• _What to do_: Extract, from the listing that follows, each line containing the word "define".

+--

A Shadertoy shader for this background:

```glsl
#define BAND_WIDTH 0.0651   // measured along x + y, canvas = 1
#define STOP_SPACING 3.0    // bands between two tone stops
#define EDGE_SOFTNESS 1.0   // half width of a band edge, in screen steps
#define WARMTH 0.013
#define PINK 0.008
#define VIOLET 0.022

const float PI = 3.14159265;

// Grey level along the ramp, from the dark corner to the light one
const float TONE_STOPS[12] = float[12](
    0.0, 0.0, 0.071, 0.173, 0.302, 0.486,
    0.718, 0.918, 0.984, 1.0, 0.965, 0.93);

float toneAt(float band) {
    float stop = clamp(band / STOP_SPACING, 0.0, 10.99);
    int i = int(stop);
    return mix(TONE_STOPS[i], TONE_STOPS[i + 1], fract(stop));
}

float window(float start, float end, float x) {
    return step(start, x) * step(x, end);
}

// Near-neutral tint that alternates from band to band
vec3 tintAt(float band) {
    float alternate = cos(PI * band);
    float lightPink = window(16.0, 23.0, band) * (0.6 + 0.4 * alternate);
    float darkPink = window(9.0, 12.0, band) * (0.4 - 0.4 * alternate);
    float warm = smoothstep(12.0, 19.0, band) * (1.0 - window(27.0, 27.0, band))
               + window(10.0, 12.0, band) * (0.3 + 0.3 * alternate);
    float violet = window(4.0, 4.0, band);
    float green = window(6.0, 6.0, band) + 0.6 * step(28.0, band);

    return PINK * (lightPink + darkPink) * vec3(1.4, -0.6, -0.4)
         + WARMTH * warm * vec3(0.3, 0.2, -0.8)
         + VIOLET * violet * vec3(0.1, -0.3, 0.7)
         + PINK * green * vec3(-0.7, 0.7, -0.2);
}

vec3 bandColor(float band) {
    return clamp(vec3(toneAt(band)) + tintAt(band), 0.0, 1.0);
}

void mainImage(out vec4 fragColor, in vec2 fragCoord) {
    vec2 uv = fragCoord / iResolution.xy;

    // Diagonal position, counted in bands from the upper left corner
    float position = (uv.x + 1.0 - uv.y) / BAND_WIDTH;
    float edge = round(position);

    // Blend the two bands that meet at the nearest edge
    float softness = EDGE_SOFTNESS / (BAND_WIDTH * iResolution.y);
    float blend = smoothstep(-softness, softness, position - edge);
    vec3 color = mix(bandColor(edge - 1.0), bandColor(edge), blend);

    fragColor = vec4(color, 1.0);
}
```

+--

• _Result of the exercise_:
#define BAND_WIDTH 0.0651   // measured along x + y, canvas = 1
#define STOP_SPACING 3.0    // bands between two tone stops
#define EDGE_SOFTNESS 1.0   // half width of a band edge, in screen steps
#define WARMTH 0.013
#define PINK 0.008
#define VIOLET 0.022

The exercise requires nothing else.